If you are trying to connect to your MySQL instance on a virtual machine (VirtualBox / Ubuntu) and you are getting the following error :


ERROR 2003 (HY000): Can't connect to MySQL server on 'xx.xx.xx.xx' (10061)

There are two tiny little configurations that you might be missing:

1 – User’s Permissions to access MySQL from the host machine

 

By default all the users in MySQL are considered to be connecting from the local machine, not any remote host. So you should add a new user or giving the privileges to an existing user to be able to connect from your host machine or anywhere else. Here is how to do it:


GRANT ALL PRIVILEGES ON *.* TO 'new_user'@'host_name' IDENTIFIED BY 'new_password';

You could replace “host_name” by the real machine’s name or “%” to make it accessible by any host ( watch out for the security flaws if you going for a wildcard access)

2 – MySQL configuration

 

In the my.cnf file, you should specify for MySQL which IP address to bind to. So you can open up the my.cnf ( which in my case is located in : /etc/mysql/my.cnf) and edit the following line :

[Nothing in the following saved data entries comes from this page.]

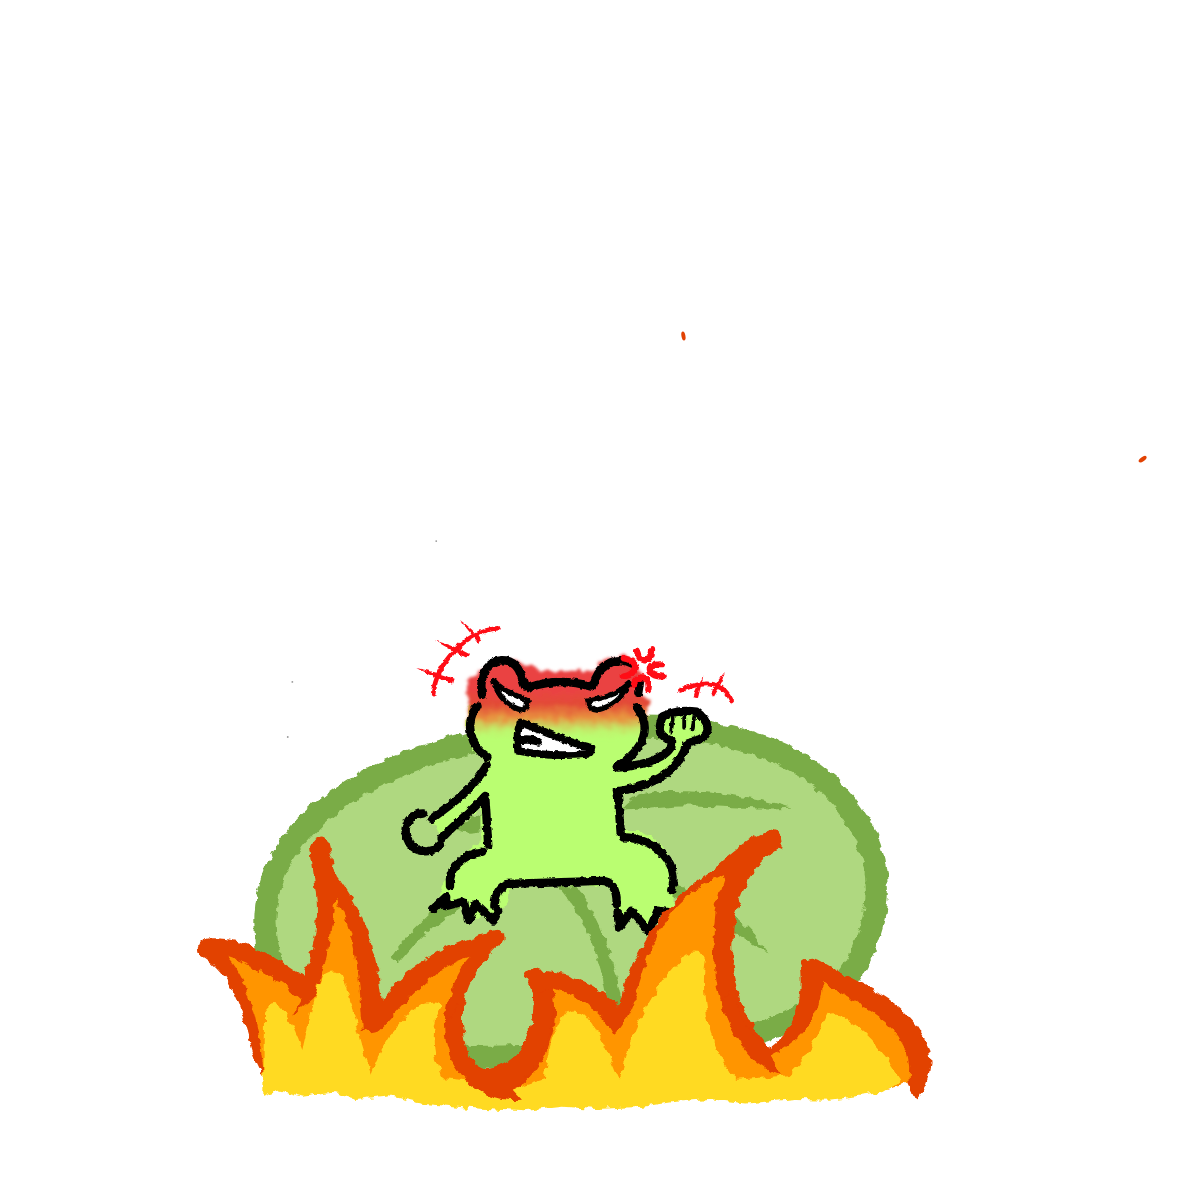
<!DOCTYPE html>
<html lang="en">
<head>
<meta charset="utf-8">
<title>Furious frog on a burning lily pad</title>
<style>
:root {
  --paper: #ffffff;
  --ink: #000000;
  --pad: #afd880;
  --pad-edge: #7aac46;
  --frog: #bafe71;
  --rage: #ea4343;
  --rage-deep: #e24a36;
  --rage-fade: #e8923f;
  --anger: #ff0a14;
  --flame-outer: #e24203;
  --flame-mid: #ff9500;
  --flame-core: #ffda24;
  --speck: #9a9a9a;
}
html, body { margin: 0; padding: 0; overflow: hidden; background: var(--paper); }
.canvas { width: 1200px; height: 1200px; overflow: hidden; background: var(--paper); }
.canvas svg { display: block; width: 1200px; height: 1200px; }
.pad-leaf { fill: var(--pad); stroke: var(--pad-edge); stroke-width: 29; stroke-linejoin: round; }
.pad-vein { fill: var(--pad-edge); }
.frog-skin { fill: var(--frog); }
.frog-line { fill: none; stroke: var(--ink); stroke-width: 11; stroke-linecap: round; stroke-linejoin: round; }
.frog-detail { fill: none; stroke: var(--ink); stroke-width: 5; stroke-linecap: round; }
.frog-eye { fill: var(--paper); stroke: var(--ink); stroke-width: 7; stroke-linejoin: round; }
.frog-mouth { fill: var(--paper); stroke: var(--ink); stroke-width: 10; stroke-linejoin: round; }
.anger-line { fill: none; stroke: var(--anger); stroke-width: 6; stroke-linecap: round; }
.anger-tick { fill: var(--anger); }
.anger-vein { fill: none; stroke: var(--anger); stroke-width: 8; stroke-linecap: round; stroke-linejoin: round; }
.flame-outer { fill: var(--flame-outer); }
.flame-mid { fill: var(--flame-mid); }
.flame-core { fill: var(--flame-core); }
.spark { fill: var(--flame-outer); }
.speck { fill: var(--speck); }
</style>
</head>
<body>
<main class="canvas">
<svg viewBox="0 0 1568 1568" role="img" aria-label="An angry green frog with a red forehead shaking its fist on a lily pad surrounded by flames">
  <defs>
    <filter id="crayon" filterUnits="userSpaceOnUse" x="200" y="780" width="1080" height="720">
      <feTurbulence type="fractalNoise" baseFrequency="0.085" numOctaves="2" seed="7" result="grain"/>
      <feDisplacementMap in="SourceGraphic" in2="grain" scale="11" xChannelSelector="R" yChannelSelector="G"/>
    </filter>
    <filter id="inkRough" filterUnits="userSpaceOnUse" x="480" y="780" width="520" height="480">
      <feTurbulence type="fractalNoise" baseFrequency="0.16" numOctaves="2" seed="3" result="grain"/>
      <feDisplacementMap in="SourceGraphic" in2="grain" scale="5" xChannelSelector="R" yChannelSelector="G"/>
    </filter>
    <filter id="softBlush" filterUnits="userSpaceOnUse" x="580" y="830" width="300" height="180">
      <feTurbulence type="fractalNoise" baseFrequency="0.1" numOctaves="2" seed="5" result="grain"/>
      <feDisplacementMap in="SourceGraphic" in2="grain" scale="12" xChannelSelector="R" yChannelSelector="G" result="rough"/>
      <feGaussianBlur in="rough" stdDeviation="2"/>
    </filter>
    <linearGradient id="rageBlush" gradientUnits="userSpaceOnUse" x1="0" y1="860" x2="0" y2="966">
      <stop offset="0" stop-color="var(--rage)"/>
      <stop offset=".4" stop-color="var(--rage)"/>
      <stop offset=".56" stop-color="var(--rage-deep)"/>
      <stop offset=".74" stop-color="var(--rage-fade)"/>
      <stop offset="1" stop-color="var(--frog)" stop-opacity="0"/>
    </linearGradient>
  </defs>

  <g id="sparks">
    <ellipse class="spark" cx="893" cy="439" rx="2.6" ry="6" transform="rotate(-10 893 439)"/>
    <ellipse class="spark" cx="1493" cy="600" rx="6" ry="2.8" transform="rotate(-35 1493 600)"/>
    <circle class="speck" cx="570" cy="707" r="1.2"/>
    <circle class="speck" cx="382" cy="891" r="1.2"/>
    <circle class="speck" cx="376" cy="963" r="1.2"/>
  </g>

  <g id="lily-pad" filter="url(#crayon)">
    <path class="pad-leaf" d="M626 969C520 990 425 1040 378 1105C338 1165 340 1225 364 1290C400 1352 500 1381 610 1381C660 1381 690 1380 740 1378C850 1376 940 1370 1010 1343C1060 1325 1095 1298 1115 1266C1150 1205 1155 1145 1130 1090C1085 1000 1000 958 860 951C780 950 700 955 626 969Z"/>
    <path class="pad-vein" d="M812 1058Q826 1038 858 1034C920 1032 985 1040 1032 1055C985 1060 930 1050 880 1053Q845 1056 812 1058Z"/>
    <path class="pad-vein" d="M594 1082L628 1062V1086Q610 1092 594 1082Z"/>
    <path class="pad-vein" d="M512 1250C530 1222 560 1195 586 1174L602 1186C570 1205 545 1230 524 1256Q515 1260 512 1250Z"/>
    <path class="pad-vein" d="M728 1157H752C785 1200 805 1255 815 1325L795 1318C785 1250 765 1200 728 1157Z"/>
    <path class="pad-vein" d="M874 1155C925 1165 975 1200 1004 1246C965 1225 935 1195 874 1170Z"/>
  </g>

  <g id="frog">
    <g id="frog-skin" filter="url(#crayon)">
      <path class="frog-skin" d="M614 922C606 950 610 985 634 994C618 1026 594 1050 564 1072L578 1097L628 1054V1100L600 1122C586 1135 580 1160 570 1184L606 1180L616 1200L648 1202L664 1176L668 1155H786Q804 1160 806 1184L812 1206L828 1194L848 1214L860 1186H880V1140C876 1110 850 1094 838 1086H812L806 1036C850 1030 885 1010 899 974L918 962Q926 944 910 932L866 936L864 960L878 968C880 985 850 1003 808 1002C838 985 848 950 838 922Z"/>
    </g>
    <path id="frog-rage" filter="url(#softBlush)" fill="url(#rageBlush)" d="M610 888L634 874Q655 855 682 866L708 878L732 875L770 878Q798 852 828 860L840 884L838 906L850 918L844 940L842 968H606L612 925Z"/>
    <g id="frog-lines" filter="url(#inkRough)">
      <g id="head">
        <path class="frog-line" d="M630 908C625 880 640 860 661 863C680 867 681 886 686 897"/>
        <path class="frog-line" d="M692 898Q732 885 772 897"/>
        <path class="frog-line" d="M775 896C780 874 802 854 826 867"/>
        <path class="frog-line" d="M836 892L834 905"/>
        <path class="frog-line" d="M624 923C606 945 615 976 637 989"/>
        <path class="frog-line" d="M832 924C852 950 843 978 806 1002"/>
        <path class="frog-eye" d="M645 889C655 903 675 908 690 916Q688 926 683 928C665 925 650 910 645 889Z"/>
        <path class="frog-eye" d="M822 893C805 908 790 912 768 916Q770 927 780 928C800 923 815 910 822 893Z"/>
        <path class="frog-mouth" d="M680 944C710 955 740 970 773 977Q772 984 768 985Q720 990 677 981Q674 960 680 944Z"/>
        <path class="frog-line" stroke-width="7" d="M680 967Q692 965 704 969"/>
      </g>
      <g id="raised-arm">
        <path class="frog-line" d="M806 1003C850 1000 880 985 878 968C862 962 858 955 866 936Q888 926 910 930C927 942 930 960 914 966L899 970"/>
        <path class="frog-line" d="M806 1034C850 1028 885 1010 897 974"/>
        <path class="frog-detail" d="M879 938L877 956M894 936V951M907 937L905 953"/>
      </g>
      <g id="lowered-arm">
        <path class="frog-line" d="M636 1000C615 1035 590 1050 564 1070"/>
        <path class="frog-line" d="M577 1096C592 1078 615 1062 634 1040L638 1105"/>
        <path class="frog-line" d="M553 1063C530 1064 525 1085 535 1102C545 1115 565 1116 575 1104"/>
      </g>
      <g id="legs">
        <path class="frog-line" d="M630 1113C605 1116 585 1135 588 1158"/>
        <path class="frog-line" d="M566 1188L583 1172L582 1184L606 1178L612 1203L622 1181L645 1203L651 1190L646 1183Q648 1160 663 1155L785 1151Q806 1150 806 1182"/>
        <path class="frog-line" d="M807 1034L811 1088"/>
        <path class="frog-line" d="M814 1094C860 1095 890 1133 877 1163"/>
        <path class="frog-line" d="M807 1192L809 1212L825 1190L848 1217L859 1190L874 1192"/>
      </g>
    </g>
  </g>

  <g id="anger-marks" filter="url(#inkRough)">
    <path class="anger-line" d="M650 821C610 825 570 865 566 907"/>
    <path class="anger-tick" d="M601 810Q618 822 630 837L625 840Q614 826 601 810Z"/>
    <path class="anger-tick" d="M568 837Q594 844 614 855L611 860Q590 850 568 837Z"/>
    <path class="anger-tick" d="M544 873Q570 878 594 887L592 893Q566 886 544 873Z"/>
    <path class="anger-vein" d="M832 850Q834 862 842 863Q853 860 852 848"/>
    <path class="anger-vein" d="M865 868Q850 867 849 874Q850 884 866 884"/>
    <path class="anger-vein" d="M828 895Q832 884 840 885Q850 888 847 902"/>
    <path class="anger-vein" d="M815 860Q829 862 830 871Q828 882 815 884"/>
    <path class="anger-line" d="M889 902Q940 880 956 916"/>
    <path class="anger-tick" d="M919 884L912 912L906 911Q910 896 919 884Z"/>
    <path class="anger-tick" d="M947 878Q942 896 933 910L928 907Q935 892 947 878Z"/>
  </g>

  <g id="fire" filter="url(#crayon)">
    <path class="flame-outer" d="M345 1405C318 1370 325 1285 262 1248Q254 1228 275 1226C320 1224 355 1248 396 1275C411 1240 418 1200 412 1160L405 1105Q412 1088 427 1095L440 1145C475 1190 492 1240 499 1308C530 1260 580 1232 655 1215Q666 1228 650 1237C610 1275 600 1310 607 1360Q612 1392 635 1396C682 1390 698 1350 698 1298L685 1276Q690 1262 705 1268C750 1270 780 1288 809 1314C826 1240 868 1180 930 1137Q970 1098 1005 1084Q1023 1085 1021 1107C975 1130 955 1185 957 1255C960 1310 985 1345 1005 1370C1040 1345 1050 1310 1045 1260Q1055 1245 1072 1256C1120 1286 1212 1312 1216 1390Q1213 1420 1197 1438L1185 1412L1100 1425H400Z"/>
    <path class="flame-mid" d="M345 1405C338 1340 326 1280 297 1250C330 1260 368 1282 394 1306L383 1326L411 1302C426 1260 437 1210 438 1173C465 1215 470 1280 474 1345Q482 1352 496 1346C525 1318 560 1265 615 1250C578 1290 570 1370 604 1406L622 1424H355Z"/>
    <path class="flame-mid" d="M660 1432C722 1398 732 1330 722 1291C760 1303 790 1327 803 1352C834 1322 836 1260 863 1215C880 1180 915 1155 948 1142C924 1200 930 1290 952 1335C970 1370 990 1392 1018 1404L1008 1378C1060 1352 1076 1310 1073 1283C1120 1312 1186 1340 1188 1395L1187 1416L1150 1425H700Z"/>
    <path class="flame-core" d="M344 1432L345 1322Q356 1304 368 1318Q384 1340 395 1372C405 1330 410 1300 422 1274Q438 1264 447 1276C460 1310 470 1360 485 1403C500 1360 525 1325 555 1311Q572 1305 577 1315C561 1340 565 1385 580 1409L612 1412L650 1430L690 1417L712 1410C715 1370 725 1340 740 1322Q755 1314 766 1328C790 1360 800 1390 810 1412C820 1370 836 1310 895 1248Q915 1239 922 1255C914 1300 928 1380 962 1411L1030 1405C1060 1380 1068 1350 1080 1326Q1095 1320 1107 1332C1140 1355 1160 1382 1178 1412L1152 1428L1085 1437L1040 1436L975 1442L925 1436L880 1440L840 1446L780 1449L735 1446L685 1452L620 1448L560 1443L510 1431L465 1436L435 1428L395 1433L365 1425Z"/>
    <path class="flame-outer" d="M600 1310L610 1370Q615 1394 635 1396C682 1390 698 1350 698 1298L722 1291C726 1340 716 1388 670 1424L682 1437C625 1442 583 1402 580 1340Z"/>
    <path class="flame-outer" d="M957 1290C965 1335 985 1360 1005 1370L1018 1404C985 1394 958 1360 942 1310Z"/>
  </g>
</svg>
</main>
</body>
</html>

bind-address = 10.xxx.xx.xx

And this is the IP address of the Guest OS.

P.S.: This is with the assumption that the Network Adapter in the Virtual Machine is set to Bridged, so the host and guest OS are having separate IP addresses.

Hope it helps.